Zebo sang with the group a few months more, then the demands of his business compelled him to reluctantly part from the quartet. He was replaced by John “Jiggs” Ward who had sung bari with Bob Holbrook, lead of the 1941 champion Chord Busters, in the Serenaders quartet in the 5th Marine Corps Division during the final years of World War II.
Bill Conway took over the bass spot when Marcanello left Pittsburgh to sing with a band in New Jersey. Eighteen months later, still under the tutelage of Reagan, the quartet, renamed the Pittsburghers, won the gold medal at the 1948 international competition in Oklahoma City.

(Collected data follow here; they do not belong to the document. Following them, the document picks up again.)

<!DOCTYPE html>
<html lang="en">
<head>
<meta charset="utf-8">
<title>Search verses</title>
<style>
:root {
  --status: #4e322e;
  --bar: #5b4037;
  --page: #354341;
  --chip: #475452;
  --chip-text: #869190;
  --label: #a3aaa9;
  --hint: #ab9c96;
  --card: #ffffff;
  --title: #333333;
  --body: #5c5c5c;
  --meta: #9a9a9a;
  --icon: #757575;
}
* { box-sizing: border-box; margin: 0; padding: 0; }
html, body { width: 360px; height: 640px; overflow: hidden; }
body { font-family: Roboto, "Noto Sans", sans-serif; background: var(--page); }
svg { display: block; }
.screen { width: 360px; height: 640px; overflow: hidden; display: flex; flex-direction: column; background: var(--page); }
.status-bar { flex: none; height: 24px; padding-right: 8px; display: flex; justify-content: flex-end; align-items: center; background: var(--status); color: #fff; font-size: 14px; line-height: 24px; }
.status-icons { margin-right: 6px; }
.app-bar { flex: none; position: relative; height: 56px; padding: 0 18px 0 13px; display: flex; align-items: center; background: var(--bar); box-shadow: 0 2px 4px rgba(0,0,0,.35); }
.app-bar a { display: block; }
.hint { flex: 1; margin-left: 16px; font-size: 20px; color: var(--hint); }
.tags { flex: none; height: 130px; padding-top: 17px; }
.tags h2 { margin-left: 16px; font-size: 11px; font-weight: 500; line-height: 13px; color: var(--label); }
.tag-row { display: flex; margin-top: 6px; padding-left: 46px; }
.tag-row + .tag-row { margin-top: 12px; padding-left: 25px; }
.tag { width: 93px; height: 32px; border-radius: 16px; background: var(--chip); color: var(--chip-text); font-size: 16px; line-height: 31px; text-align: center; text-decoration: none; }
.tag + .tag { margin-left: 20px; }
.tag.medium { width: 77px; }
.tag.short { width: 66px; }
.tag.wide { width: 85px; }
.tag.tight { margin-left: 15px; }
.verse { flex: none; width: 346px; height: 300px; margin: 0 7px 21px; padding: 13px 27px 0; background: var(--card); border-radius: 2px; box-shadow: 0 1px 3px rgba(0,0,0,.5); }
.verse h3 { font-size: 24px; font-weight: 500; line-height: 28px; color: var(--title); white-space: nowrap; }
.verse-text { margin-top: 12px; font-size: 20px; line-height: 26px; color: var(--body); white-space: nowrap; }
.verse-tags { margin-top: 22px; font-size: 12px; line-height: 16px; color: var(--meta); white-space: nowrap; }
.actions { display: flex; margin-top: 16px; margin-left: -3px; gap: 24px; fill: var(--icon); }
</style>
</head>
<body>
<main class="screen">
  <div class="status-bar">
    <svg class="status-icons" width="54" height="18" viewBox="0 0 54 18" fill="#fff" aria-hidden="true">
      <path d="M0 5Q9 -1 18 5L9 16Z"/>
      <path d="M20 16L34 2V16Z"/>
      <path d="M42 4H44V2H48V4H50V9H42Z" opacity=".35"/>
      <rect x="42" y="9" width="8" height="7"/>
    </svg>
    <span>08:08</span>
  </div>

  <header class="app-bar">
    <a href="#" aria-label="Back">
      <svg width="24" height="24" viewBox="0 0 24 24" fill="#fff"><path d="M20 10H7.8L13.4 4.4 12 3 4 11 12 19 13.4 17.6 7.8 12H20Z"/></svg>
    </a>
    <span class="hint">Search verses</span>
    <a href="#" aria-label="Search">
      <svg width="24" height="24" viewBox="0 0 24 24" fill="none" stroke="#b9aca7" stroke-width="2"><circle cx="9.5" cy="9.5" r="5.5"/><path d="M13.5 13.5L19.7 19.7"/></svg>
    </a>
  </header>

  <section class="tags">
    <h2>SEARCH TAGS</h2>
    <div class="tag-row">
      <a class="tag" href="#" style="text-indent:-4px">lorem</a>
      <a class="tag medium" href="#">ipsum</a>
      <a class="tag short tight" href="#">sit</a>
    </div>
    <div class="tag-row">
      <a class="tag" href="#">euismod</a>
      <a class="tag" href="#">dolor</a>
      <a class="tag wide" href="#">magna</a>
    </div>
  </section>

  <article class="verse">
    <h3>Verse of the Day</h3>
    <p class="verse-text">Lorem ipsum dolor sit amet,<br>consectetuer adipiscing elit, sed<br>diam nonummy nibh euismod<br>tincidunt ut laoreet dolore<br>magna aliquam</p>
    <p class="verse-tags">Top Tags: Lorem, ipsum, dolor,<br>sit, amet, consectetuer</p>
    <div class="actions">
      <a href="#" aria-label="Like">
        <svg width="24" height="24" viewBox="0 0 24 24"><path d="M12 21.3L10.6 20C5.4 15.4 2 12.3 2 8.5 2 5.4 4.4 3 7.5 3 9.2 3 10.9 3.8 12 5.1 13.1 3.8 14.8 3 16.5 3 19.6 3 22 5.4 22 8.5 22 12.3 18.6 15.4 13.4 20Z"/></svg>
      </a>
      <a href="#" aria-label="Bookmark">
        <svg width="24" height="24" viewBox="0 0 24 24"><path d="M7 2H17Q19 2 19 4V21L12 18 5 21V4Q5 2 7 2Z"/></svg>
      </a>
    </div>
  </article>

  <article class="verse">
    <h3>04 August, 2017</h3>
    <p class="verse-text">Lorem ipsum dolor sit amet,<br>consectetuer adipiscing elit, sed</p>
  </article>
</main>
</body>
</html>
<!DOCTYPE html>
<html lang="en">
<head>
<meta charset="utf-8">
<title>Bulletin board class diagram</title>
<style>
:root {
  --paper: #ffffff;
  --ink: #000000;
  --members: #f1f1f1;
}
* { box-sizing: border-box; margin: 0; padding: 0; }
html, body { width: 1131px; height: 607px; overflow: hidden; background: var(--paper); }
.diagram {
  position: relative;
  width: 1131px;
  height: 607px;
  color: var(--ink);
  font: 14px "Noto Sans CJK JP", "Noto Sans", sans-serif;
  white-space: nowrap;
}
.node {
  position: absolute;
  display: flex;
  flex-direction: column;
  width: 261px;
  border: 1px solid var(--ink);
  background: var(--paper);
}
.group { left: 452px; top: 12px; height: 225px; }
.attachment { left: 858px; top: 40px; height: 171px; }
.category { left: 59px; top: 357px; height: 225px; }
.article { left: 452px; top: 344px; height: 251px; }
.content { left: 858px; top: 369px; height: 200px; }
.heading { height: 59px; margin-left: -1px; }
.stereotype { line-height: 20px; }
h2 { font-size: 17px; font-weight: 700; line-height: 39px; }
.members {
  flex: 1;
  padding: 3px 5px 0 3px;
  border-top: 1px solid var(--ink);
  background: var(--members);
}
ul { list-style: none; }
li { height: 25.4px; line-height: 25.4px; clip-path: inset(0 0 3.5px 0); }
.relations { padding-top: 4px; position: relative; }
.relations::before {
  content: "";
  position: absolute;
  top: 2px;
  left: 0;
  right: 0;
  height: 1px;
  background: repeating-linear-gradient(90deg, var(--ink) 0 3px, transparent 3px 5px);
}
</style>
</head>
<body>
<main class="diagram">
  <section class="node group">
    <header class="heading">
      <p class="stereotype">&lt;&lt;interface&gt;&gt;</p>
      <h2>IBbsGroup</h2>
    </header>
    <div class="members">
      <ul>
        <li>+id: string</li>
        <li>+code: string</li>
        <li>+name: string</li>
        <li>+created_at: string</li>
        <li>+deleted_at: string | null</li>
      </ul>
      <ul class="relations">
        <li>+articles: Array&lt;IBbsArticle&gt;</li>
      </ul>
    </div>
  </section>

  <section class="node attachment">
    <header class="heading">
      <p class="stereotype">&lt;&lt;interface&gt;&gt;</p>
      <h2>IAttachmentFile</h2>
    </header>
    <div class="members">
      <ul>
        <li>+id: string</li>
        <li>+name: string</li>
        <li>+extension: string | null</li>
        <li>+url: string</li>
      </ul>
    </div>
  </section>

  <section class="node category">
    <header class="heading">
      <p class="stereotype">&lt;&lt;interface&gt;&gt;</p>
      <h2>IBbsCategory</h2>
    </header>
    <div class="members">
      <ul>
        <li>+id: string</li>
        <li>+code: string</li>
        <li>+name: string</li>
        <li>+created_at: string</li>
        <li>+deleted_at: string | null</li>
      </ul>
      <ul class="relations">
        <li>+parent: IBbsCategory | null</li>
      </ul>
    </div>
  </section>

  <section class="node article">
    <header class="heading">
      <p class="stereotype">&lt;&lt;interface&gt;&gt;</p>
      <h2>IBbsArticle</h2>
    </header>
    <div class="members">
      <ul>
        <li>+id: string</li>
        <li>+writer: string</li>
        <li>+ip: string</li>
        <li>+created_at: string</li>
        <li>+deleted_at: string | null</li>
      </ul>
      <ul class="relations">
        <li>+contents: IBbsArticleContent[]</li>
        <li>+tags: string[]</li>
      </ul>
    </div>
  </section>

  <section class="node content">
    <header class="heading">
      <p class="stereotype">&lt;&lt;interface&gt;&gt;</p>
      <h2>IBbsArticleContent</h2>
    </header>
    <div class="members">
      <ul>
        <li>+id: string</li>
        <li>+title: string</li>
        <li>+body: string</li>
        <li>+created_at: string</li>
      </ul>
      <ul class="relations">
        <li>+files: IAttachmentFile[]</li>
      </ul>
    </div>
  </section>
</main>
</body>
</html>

The quartet continued singing for three more decades and underwent a number of personnel changes. In 1955 Tom O’Malley moved into the lead spot and Palamone moved up to tenor when Conte dropped out. O’Malley had sung lead in the 1952 Johnny Appleseed District Champion Four Maldehydes. By the end of the decade, Conway was replaced by Dutch Miller at bass. In 1963, Nick Kason, who had sung with the Selectones, took over the bass part.
Two years later, the name Pittsburghers was retired when Jiggs Ward decided to withdraw, leaving Palamone as the only remaining member of the championship foursome. With Jack Elder, formerly of the Town and Country Four, singing bari, the group continued to do show dates as the Pittsburgh Four.
The Pittsburgh Four was active until the 1980’s when Tom O’Malley died.